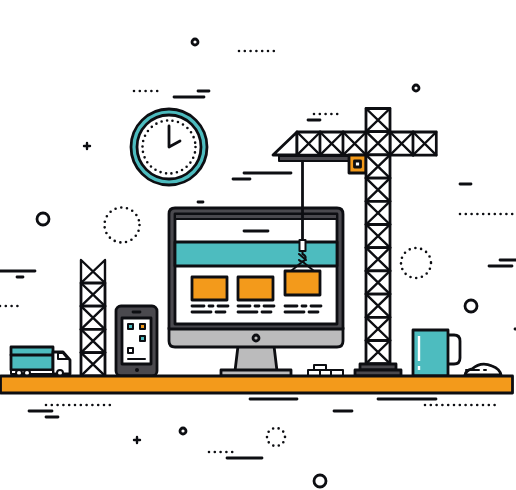
<!DOCTYPE html>
<html lang="en">
<head>
<meta charset="utf-8">
<title>Website under construction</title>
<style>
:root {
  --ink: #0d0e12;
  --paper: #ffffff;
  --teal: #4dbcbf;
  --orange: #f39a1b;
  --steel: #4a494e;
  --silver: #bbbbbc;
}
html, body { margin: 0; background: var(--paper); overflow: hidden; }
svg { display: block; width: 516px; height: 490px; }
.line { fill: none; stroke: var(--ink); stroke-width: 2.8; stroke-linecap: round; stroke-linejoin: round; }
.shape { stroke: var(--ink); stroke-width: 2.8; stroke-linejoin: round; }
.thin { stroke-width: 2; }
.dots { fill: none; stroke: var(--ink); stroke-width: 2.6; stroke-linecap: round; stroke-dasharray: 0 5.8; }
.paper { fill: var(--paper); }
.teal { fill: var(--teal); }
.orange { fill: var(--orange); }
.steel { fill: var(--steel); }
.silver { fill: var(--silver); }
.ink { fill: var(--ink); }
</style>
</head>
<body>
<svg viewBox="0 0 516 490" role="img" aria-label="A crane assembles a web page on a desktop monitor standing on a desk">
  <defs>
    <g id="truss">
      <rect class="shape paper" width="24" height="23.2"/>
      <path class="line" style="stroke-width:2.4" d="M0 0L24 23.2M24 0L0 23.2"/>
    </g>
    <g id="truss-column">
      <use href="#truss"/>
      <use href="#truss" y="23.2"/>
      <use href="#truss" y="46.4"/>
      <use href="#truss" y="69.6"/>
    </g>
    <g id="caption">
      <path class="line" d="M0 0H12M17 0H21M26 0H36M0 6H19M24 6H33"/>
    </g>
    <path id="plus" class="line" style="stroke-width:2.4" d="M-3 0H3M0 -3V3"/>
  </defs>

  <rect class="paper" width="516" height="490"/>

  <g id="background-accents">
    <path class="line" d="M198 91H209M174 97H204M308 120H320M244 173H291M233 179H250M198 202H203M460 184H471M500 260H516M489 266H512M0 271H35M17 277H23M515 329H516M29 411H52M46 417H58M250 399H297M334 411H352M378 399H436M227 458H262"/>
    <path class="dots" d="M239 51H275M134 91H159M314 114H340M460 214H516M0 306H20M46 405H113M425 405H496M209 452H235"/>
    <circle class="dots" cx="122" cy="225" r="17.5"/>
    <circle class="dots" cx="416" cy="263" r="15"/>
    <circle class="dots" cx="276" cy="437" r="9" style="stroke-dasharray:0 5.6"/>
    <g class="line">
      <circle cx="195" cy="42" r="3"/>
      <circle cx="416" cy="88" r="3"/>
      <circle cx="43" cy="219" r="6"/>
      <circle cx="471" cy="306" r="6"/>
      <circle cx="183" cy="431" r="3"/>
      <circle cx="320" cy="481" r="6"/>
    </g>
    <use href="#plus" x="87" y="146"/>
    <use href="#plus" x="137" y="440"/>
  </g>

  <g id="clock">
    <circle class="shape teal" cx="169" cy="147" r="38"/>
    <circle class="shape paper" cx="169" cy="147" r="32"/>
    <circle class="dots" cx="169" cy="147" r="26.5" style="stroke-dasharray:0 5.55"/>
    <path class="line" d="M169 126V147L180 141"/>
  </g>

  <g id="lattice-tower">
    <use href="#truss-column" x="81" y="283"/>
    <path class="line" style="stroke-width:2.4" d="M81 283V260L105 283V260L81 283"/>
  </g>

  <g id="monitor">
    <path class="shape silver" d="M238 346H274L277 371H235Z"/>
    <rect class="shape silver" x="221" y="370" width="70" height="6"/>
    <path class="shape silver" d="M169 328H343V341Q343 347 337 347H175Q169 347 169 341Z"/>
    <path class="shape steel" d="M169 329V214Q169 208 175 208H337Q343 208 343 214V329Z"/>
    <rect class="shape paper" x="175" y="214" width="162" height="110"/>
    <rect class="steel" x="176" y="215" width="160" height="3"/>
    <path class="line thin" d="M175 219H337"/>
    <path class="line" d="M244 231H268"/>
    <rect class="shape teal" x="175" y="242" width="162" height="24"/>
    <circle class="shape silver" cx="256" cy="338" r="3"/>
    <rect class="shape orange" x="192" y="277" width="35" height="23"/>
    <rect class="shape orange" x="238" y="277" width="35" height="23"/>
    <use href="#caption" x="192" y="306"/>
    <use href="#caption" x="238" y="306"/>
    <use href="#caption" x="285" y="306"/>
  </g>

  <g id="crane">
    <g id="jib">
      <path class="shape paper" d="M273 155L297 132V155Z"/>
      <use href="#truss" transform="translate(297 132) scale(.97 1)"/>
      <use href="#truss" transform="translate(320 132) scale(.97 1)"/>
      <use href="#truss" transform="translate(343 132) scale(.97 1)"/>
      <use href="#truss" transform="translate(390 132) scale(.97 1)"/>
      <use href="#truss" transform="translate(413 132) scale(.97 1)"/>
      <rect class="shape steel thin" x="279" y="156" width="71" height="5"/>
      <rect class="shape orange" x="349" y="155" width="17" height="18"/>
      <rect class="shape paper" x="354.5" y="161" width="6" height="6"/>
    </g>
    <g id="mast">
      <use href="#truss-column" x="366" y="108.5"/>
      <use href="#truss-column" x="366" y="201.3"/>
      <use href="#truss" x="366" y="294.1"/>
      <use href="#truss" x="366" y="317.3"/>
      <use href="#truss" x="366" y="340.5"/>
      <rect class="shape steel" x="360" y="364" width="36" height="6"/>
      <rect class="shape steel" x="355" y="370" width="46" height="6"/>
    </g>
    <g id="hook-and-load">
      <path class="line" d="M302.500 162V240"/>
      <rect class="shape paper thin" x="299.500" y="240" width="6" height="11"/>
      <path class="line thin" d="M302.500 251V254Q307 256 305 260Q302 263 299 260M299 254L306 260M302 262L291 271M303 262L314 271"/>
      <rect class="shape orange" x="285" y="271" width="35" height="24"/>
    </g>
  </g>

  <g id="truck">
    <rect class="shape teal" x="11" y="347" width="42" height="23"/>
    <path class="line" d="M11 355H53"/>
    <path class="shape paper" d="M53 352H63L70 360V374H53Z"/>
    <path class="shape paper thin" d="M58 353H63L68 359H58Z"/>
    <path class="shape paper thin" d="M11 370H53V374H11Z"/>
    <circle class="shape paper thin" cx="19" cy="373" r="3"/>
    <circle class="shape paper thin" cx="27" cy="373" r="3"/>
    <circle class="shape paper thin" cx="60" cy="373" r="3"/>
  </g>

  <g id="phone">
    <rect class="shape steel" x="116" y="306" width="41" height="70" rx="5"/>
    <path class="line" d="M133 312H140"/>
    <rect class="shape paper" x="122" y="318" width="29" height="46"/>
    <circle class="ink" cx="137" cy="370" r="2"/>
    <g class="shape thin">
      <rect class="teal" x="128" y="324" width="5" height="5"/>
      <rect class="orange" x="140" y="324" width="5" height="5"/>
      <rect class="teal" x="140" y="336" width="5" height="5"/>
      <rect class="paper" x="128" y="348" width="5" height="5"/>
    </g>
    <path class="line thin" d="M128 359H145"/>
  </g>

  <g id="building-bricks" class="shape paper thin">
    <rect x="314" y="365" width="12" height="5"/>
    <rect x="308" y="370" width="12" height="6"/>
    <rect x="320" y="370" width="11" height="6"/>
    <rect x="331" y="370" width="12" height="6"/>
  </g>

  <g id="mug">
    <path class="line" d="M448 335H454Q460 335 460 341V358Q460 364 454 364H448"/>
    <rect class="shape teal" x="413" y="330" width="35" height="46"/>
    <path d="M419 336V361M419 366V370" fill="none" stroke="#fff" stroke-width="2.400"/>
  </g>

  <g id="mouse">
    <path class="shape paper" d="M465 375Q466 370 472 369Q481 361 492 366Q500 369 501 375Z"/>
    <path class="line thin" d="M466 370H479M484 370H486"/>
  </g>

  <rect id="desk" class="shape orange" x="0.500" y="376" width="512" height="17"/>
</svg>
</body>
</html>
☆ ☆ ☆
Directions for this task: Every line holding the word "teal" should be copied out of the material.

Solution:
  --teal: #4dbcbf;
.teal { fill: var(--teal); }
    <circle class="shape teal" cx="169" cy="147" r="38"/>
    <rect class="shape teal" x="175" y="242" width="162" height="24"/>
    <rect class="shape teal" x="11" y="347" width="42" height="23"/>
      <rect class="teal" x="128" y="324" width="5" height="5"/>
      <rect class="teal" x="140" y="336" width="5" height="5"/>
    <rect class="shape teal" x="413" y="330" width="35" height="46"/>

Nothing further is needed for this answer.